Always having an interest in the arts, and having the ability to draw and paint, my parents suggested I consider the field of architecture as a possible career option. Being clueless about the real world, I took an architecture class during my senior year of high school, and I liked it. It didn’t teach me about the fundamentals,just how to use one of the popular programs. I liked designing my dream house as the final project, which made me decide to go for this career path.

My first semester at New York Institute of Technology was extremely difficult. I was thrown into a design class from day one, and realized that I didn’t truly have a basis of what architecture was. The knowledge I had from my high school class was not enough. I struggled that first semester, and during the winter break of 2014, I pushed myself to the extreme to understand and better my designing and model-making skills. I have continued to push myself for the past 4 years I have been in this school, which has helped me to love this field that I once found impossible. I’ve encountered some amazing mentors and have made steps to overcome my shy personality to ask for help and resources when needed.

When I started working as a student ambassador at Career Services in 2015, I met a lot of staff who encouraged me to participate in different activities on and off campus, which helped me develop leadership skills. Since I have been working there, I have helped organize many firm visits, curated an art show, and headed a voter registration contest. This responsibility also lead me to get more confident in the classroom. I was able to ask questions when I didn’t understand something and to take pride in my own work, which is a must in architecture. This past semester, I got an internship at a celebrated architecture magazine and during the spring break, I was able to travel to the Dominican Republic with 11 other students and help build a home for a woman in need. This happened because I made myself aware of what NYIT had to offer, whether it be academic, extracurricular, or experiential opportunities, and I was able to take action and participate.

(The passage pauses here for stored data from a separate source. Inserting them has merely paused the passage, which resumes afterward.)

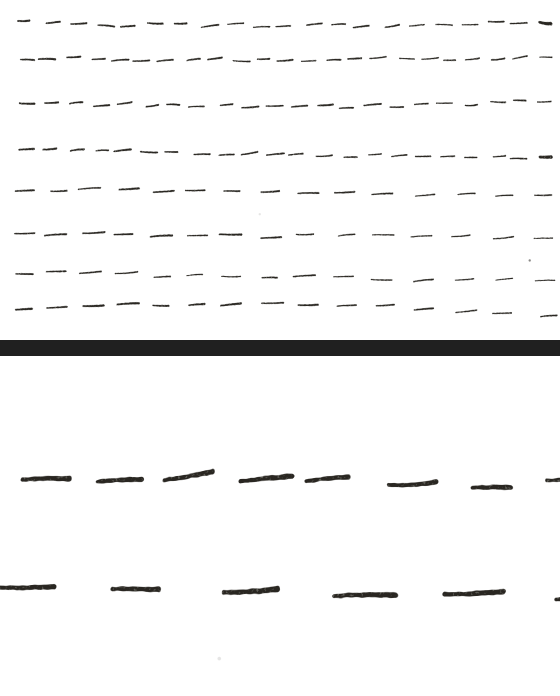
Top, the full canvas; bottom, a detail of the centre.
This pattern is drawn by a Shadertoy shader. Its source:

```glsl
// Eight hand-inked rows of short dashes on white paper, tight above and wider below.
// Each row follows a sagging baseline; hashes vary the position, tilt, bow and
// weight of every dash, and gradient noise roughens the edges and dries the ink.

vec4 hash4(vec2 cell) {
    vec4 seed = vec4(dot(cell, vec2(127.1, 311.7)), dot(cell, vec2(269.5, 183.3)),
                     dot(cell, vec2(419.2, 371.9)), dot(cell, vec2(73.7, 157.3)));
    return fract(sin(seed) * 43758.5);
}

vec2 gradientAt(vec2 cell) {
    return hash4(cell).xy * 2.0 - 1.0;
}

float gradientNoise(vec2 p) {
    vec2 i = floor(p), f = fract(p);
    vec2 w = f * f * f * (f * (f * 6.0 - 15.0) + 10.0);
    float a = dot(gradientAt(i), f);
    float b = dot(gradientAt(i + vec2(1, 0)), f - vec2(1, 0));
    float c = dot(gradientAt(i + vec2(0, 1)), f - vec2(0, 1));
    float d = dot(gradientAt(i + vec2(1, 1)), f - vec2(1, 1));
    return mix(mix(a, b, w.x), mix(c, d, w.x), w.y);
}

// Baseline through the row's left, middle and right heights
float baseline(vec3 heights, float u) {
    float sag = heights.y - 0.5 * (heights.x + heights.z);
    return mix(heights.x, heights.z, u) + 4.0 * u * (1.0 - u) * sag;
}

// Signed distance to a slightly tilted, bowed stroke with a heavier right end
float strokeDistance(vec2 q, float halfLength, float radius, float tilt, float bow) {
    float along = clamp(q.x / halfLength, -1.0, 1.0);
    q.y -= tilt * q.x + bow * (along * along - 0.4);
    float overshoot = max(abs(q.x) - halfLength, 0.0);
    return length(vec2(overshoot, q.y)) - radius * (1.0 + 0.14 * along);
}

void mainImage(out vec4 fragColor, in vec2 fragCoord) {
    float pixel = 1.0 / iResolution.y;
    vec2 p = fragCoord * pixel;
    float span = iResolution.x * pixel - 0.116;

    // Left, middle and right height of each row, then its number of dashes
    vec4 rows[8] = vec4[8](
        vec4(0.934, 0.925, 0.935, 21), vec4(0.828, 0.824, 0.829, 23),
        vec4(0.700, 0.686, 0.702, 22), vec4(0.561, 0.545, 0.536, 22),
        vec4(0.444, 0.434, 0.423, 15), vec4(0.316, 0.306, 0.304, 15),
        vec4(0.199, 0.185, 0.176, 15), vec4(0.090, 0.105, 0.073, 15));

    float rough = gradientNoise(p * vec2(150.0, 210.0));
    float grain = gradientNoise(p * 390.0 + 17.0);
    float dist = 1.0;

    for (int r = 0; r < 8; r++) {
        vec4 row = rows[r];
        float here = clamp((p.x - 0.075) / span, 0.0, 1.0);
        if (abs(p.y - baseline(row.xyz, here)) > 0.035) continue;
        bool lower = r > 3;

        for (float i = 0.0; i < row.w; i++) {
            vec4 h = hash4(vec2(i + 3.0, float(r) * 7.0 + 1.0));
            vec4 k = hash4(vec2(i + 41.0, float(r) * 5.0 + 9.0));
            float u = i / (row.w - 1.0);
            float spread = lower ? mix(u, u * u, 0.125) : u;
            vec2 center = vec2(0.075 + span * spread, baseline(row.xyz, u));
            center += (h.xy - 0.5) * vec2(0.018, 0.011);

            float halfLength = (lower ? 0.0275 : 0.0212) * mix(0.78, 1.18, h.z);
            float radius = mix(0.0021, 0.0030, h.w) * (1.0 - 0.22 * u);
            if (r == 6) radius *= 0.86;
            if (r == 7) radius *= 1.12;
            float tilt = 0.05 + (k.x + k.y - 1.0) * (lower ? 0.09 : 0.15);
            float bow = (k.z - 0.5) * 0.0025;

            // Blotted final dash on two of the upper rows
            if ((r == 0 || r == 3) && u == 1.0) {
                halfLength = 0.016;
                radius = 0.0045;
                tilt = r == 0 ? -0.12 : 0.0;
            }
            dist = min(dist, strokeDistance(p - center, halfLength, radius, tilt, bow));
        }
    }

    // Ink coverage with ragged edges, paler where the pen ran dry
    dist += rough * 0.0012;
    float ink = 1.0 - smoothstep(-0.75 * pixel, 0.75 * pixel, dist);
    float dryness = smoothstep(0.05, 0.55, grain);
    vec3 inkColor = mix(vec3(0.16, 0.15, 0.13), vec3(0.51, 0.51, 0.48), 0.6 * dryness);

    // Two stray specks
    float darkSpeck = 1.0 - smoothstep(0.0, 1.5 * pixel, length(p - vec2(1.558, 0.234)) - 0.001);
    float paleSpeck = 1.0 - smoothstep(0.0, 1.5 * pixel, length(p - vec2(0.764, 0.370)) - 0.001);
    ink = max(ink, max(0.6 * darkSpeck, 0.12 * paleSpeck));

    fragColor = vec4(mix(vec3(1.0), inkColor, ink), 1.0);
}
```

For new students who are reading this, my advice to you is to join a club or get an on-campus job in your first year of school. It will help you get more connections and aid you in your transition from a high school to a college atmosphere. Also identify the areas in which you struggle, because there are tons of resources like peer tutoring, counselors in career services, volunteer organizations like the Community Service Center, financial aid office, etc., which can help you to break through your barriers or be there for you when needed.

 

 

Hinali Shah is a senior majoring in Bachelor of Architecture at New York Institute of Technology. She was born in India, but moved to the United States at the age of 13. Her passions include learning about cultural architecture, travelling, writing, and fashion styling. So far her favorite city apart from New York is Barcelona.